* [TASK]
Output exactly the line that includes "892px; height: 596px;" and all the lines after it through the end of the listing below, and nothing more.

* [DATA FOR REVIEW]

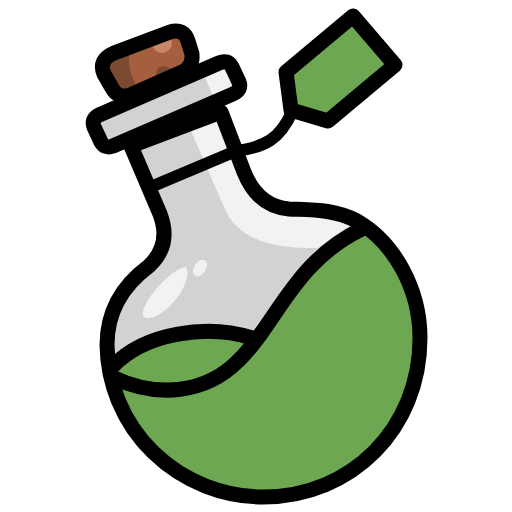
<!DOCTYPE html>
<html lang="en">
<head>
<meta charset="utf-8">
<title>Potion flask</title>
<style>
:root {
  --paper: #ffffff;
  --ink: #000000;
  --liquid: #6da751;
  --glass: #d1d2d3;
  --shine: #f1f2f2;
  --cork: #a65f3e;
  --cork-dark: #7c4932;
  --cork-light: #c98768;
}
html, body { margin: 0; background: var(--paper); overflow: hidden; }
svg { display: block; width: 512px; height: 512px; }
.outline { fill: none; stroke: var(--ink); stroke-width: 15; stroke-linejoin: round; stroke-linecap: round; }
.liquid { fill: var(--liquid); }
.glass { fill: var(--glass); }
.shine { fill: var(--shine); }
.cork { fill: var(--cork); }
.cork-dark { fill: var(--cork-dark); }
.cork-light { fill: var(--cork-light); }
</style>
</head>
<body>
<svg viewBox="0 0 512 512" role="img" aria-label="Tilted round flask of green potion with a cork and a tag">
  <defs>
    <path id="flask" d="M131 146L160 214C168 235 164 252 149 266C122 286 107 312 107 345A156.500 154 0 0 0 263 497C352 497 420 428 420 338C420 290 395 243 357 221C334 209 312 210 289 209C266 207 252 192 244 172L221 112Z"/>
    <path id="collar" d="M99 115L219 63Q228 59 232 67L239 82Q242 90 233 94L113 146Q105 149 101 142L94 127Q91 119 99 115Z"/>
    <path id="stopper" d="M114 53L170 32Q184 28 188 41L192 54Q193 66 184 71L130 95Q118 99 112 88L104 74Q98 60 114 53Z"/>
    <path id="label" d="M353 16L395 65L328 121L291 110L286 72Z"/>
    <path id="wave" d="M112 377C158 399 206 393 238 361C276 325 293 262 362 229"/>
    <path id="surface" d="M112 367C145 332 208 324 252 338"/>
    <clipPath id="flask-clip"><use href="#flask"/></clipPath>
    <clipPath id="stopper-clip"><use href="#stopper"/></clipPath>
  </defs>

  <g id="cork">
    <use href="#stopper" class="cork"/>
    <g clip-path="url(#stopper-clip)">
      <path class="cork-dark" d="M95 55L130 48Q125 70 141 94L118 105L95 75Z"/>
      <circle class="cork-dark" cx="164" cy="74" r="8"/>
      <circle class="cork-light" cx="162" cy="43" r="10"/>
    </g>
    <use href="#stopper" class="outline"/>
  </g>

  <g id="body">
    <use href="#flask" class="glass"/>
    <g clip-path="url(#flask-clip)">
      <path class="shine" d="M188 124L221 110L245 170Q260 208 292 212L362 217L318 248C270 249 236 238 224 207Z"/>
      <path class="liquid" d="M112 367C145 332 208 324 252 338L238 361C206 393 158 399 112 377Z"/>
      <path class="liquid" d="M112 377C158 399 206 393 238 361C276 325 293 262 362 229L440 229V512H90V377Z"/>
      <use href="#surface" class="outline"/>
      <use href="#wave" class="outline"/>
    </g>
    <path class="shine" d="M186 267C193 279 174 309 154 317C142 321 140 314 146 304C155 287 175 268 186 267Z"/>
    <ellipse class="shine" cx="200" cy="268" rx="6" ry="9" transform="rotate(32 200 268)"/>
    <use href="#flask" class="outline"/>
  </g>

  <g id="rim">
    <use href="#collar" class="glass"/>
    <path class="shine" d="M205 77L226 68L234 87L213 96Z"/>
    <use href="#collar" class="outline"/>
  </g>

  <g id="tag">
    <path class="outline" style="stroke-width:12" d="M153 186L236 151C265 147 280 139 292 112"/>
    <use href="#label" class="liquid"/>
    <use href="#label" class="outline"/>
  </g>
</svg>
</body>
</html>
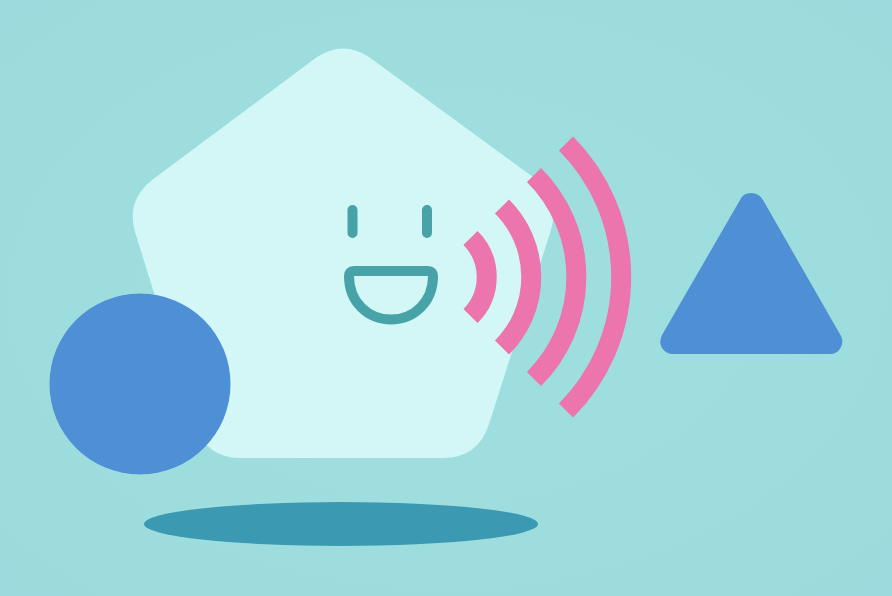
<!DOCTYPE html>
<html lang="en">
<head>
<meta charset="utf-8">
<title>Talking shapes</title>
<style>
:root {
  --backdrop: #9edede;
  --backdrop-edge: #9bdbdd;
  --pentagon: #d3f7f7;
  --blue: #4e8fd5;
  --face: #47a3a8;
  --sound: #eb75ac;
  --shadow: #3b9ab1;
}
html, body { margin: 0; overflow: hidden; }
body { width: 892px; height: 596px; background: var(--backdrop); }
.scene { display: block; }
.glow-inner { stop-color: var(--backdrop); }
.glow-outer { stop-color: var(--backdrop-edge); }
.pentagon { fill: var(--pentagon); }
.blue { fill: var(--blue); }
.shadow { fill: var(--shadow); }
.face { fill: none; stroke: var(--face); stroke-width: 10; stroke-linecap: round; stroke-linejoin: round; }
.sound { fill: none; stroke: var(--sound); stroke-width: 20; }
</style>
</head>
<body>
<svg class="scene" width="892" height="596" viewBox="0 0 892 596" role="img" aria-label="A smiling pentagon sends sound waves to a triangle, with a circle behind it">
  <defs>
    <radialGradient id="backdrop-glow" r="0.7">
      <stop class="glow-inner" offset="0.4"/>
      <stop class="glow-outer" offset="1"/>
    </radialGradient>
  </defs>
  <rect width="892" height="596" fill="url(#backdrop-glow)"/>
  <ellipse class="shadow" cx="341" cy="524" rx="197" ry="22"/>
  <path class="pentagon" d="M317 57Q343 40 369 57L533 177Q560 197 551 230L489 424Q478 458 443 458H240Q206 458 195 424L135 232Q126 201 152 180Z"/>
  <circle class="blue" cx="140" cy="384" r="90.5"/>
  <path class="blue" d="M740 200Q743 193 751 193Q759 193 763 200L841 336Q844 342 840.5 348Q837 354 830 354H673Q666 354 662 348Q658.500 342 662 335Z"/>
  <g class="face">
    <path d="M352.500 210V233M427 210V233"/>
    <path d="M354 271H428Q433 271 433 276C433 302 414 319.500 391 319.500C368 319.500 349 302 349 276Q349 271 354 271Z"/>
  </g>
  <g class="sound">
    <path d="M470.500 238A55 55 0 0 1 470.500 316"/>
    <path d="M502 206.500A99.500 99.500 0 0 1 502 347.500"/>
    <path d="M534 175A144 144 0 0 1 534 379"/>
    <path d="M566 143.500A189 189 0 0 1 566 410.500"/>
  </g>
</svg>
</body>
</html>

* [TASK ANSWER]
body { width: 892px; height: 596px; background: var(--backdrop); }
.scene { display: block; }
.glow-inner { stop-color: var(--backdrop); }
.glow-outer { stop-color: var(--backdrop-edge); }
.pentagon { fill: var(--pentagon); }
.blue { fill: var(--blue); }
.shadow { fill: var(--shadow); }
.face { fill: none; stroke: var(--face); stroke-width: 10; stroke-linecap: round; stroke-linejoin: round; }
.sound { fill: none; stroke: var(--sound); stroke-width: 20; }
</style>
</head>
<body>
<svg class="scene" width="892" height="596" viewBox="0 0 892 596" role="img" aria-label="A smiling pentagon sends sound waves to a triangle, with a circle behind it">
  <defs>
    <radialGradient id="backdrop-glow" r="0.7">
      <stop class="glow-inner" offset="0.4"/>
      <stop class="glow-outer" offset="1"/>
    </radialGradient>
  </defs>
  <rect width="892" height="596" fill="url(#backdrop-glow)"/>
  <ellipse class="shadow" cx="341" cy="524" rx="197" ry="22"/>
  <path class="pentagon" d="M317 57Q343 40 369 57L533 177Q560 197 551 230L489 424Q478 458 443 458H240Q206 458 195 424L135 232Q126 201 152 180Z"/>
  <circle class="blue" cx="140" cy="384" r="90.5"/>
  <path class="blue" d="M740 200Q743 193 751 193Q759 193 763 200L841 336Q844 342 840.5 348Q837 354 830 354H673Q666 354 662 348Q658.500 342 662 335Z"/>
  <g class="face">
    <path d="M352.500 210V233M427 210V233"/>
    <path d="M354 271H428Q433 271 433 276C433 302 414 319.500 391 319.500C368 319.500 349 302 349 276Q349 271 354 271Z"/>
  </g>
  <g class="sound">
    <path d="M470.500 238A55 55 0 0 1 470.500 316"/>
    <path d="M502 206.500A99.500 99.500 0 0 1 502 347.500"/>
    <path d="M534 175A144 144 0 0 1 534 379"/>
    <path d="M566 143.500A189 189 0 0 1 566 410.500"/>
  </g>
</svg>
</body>
</html>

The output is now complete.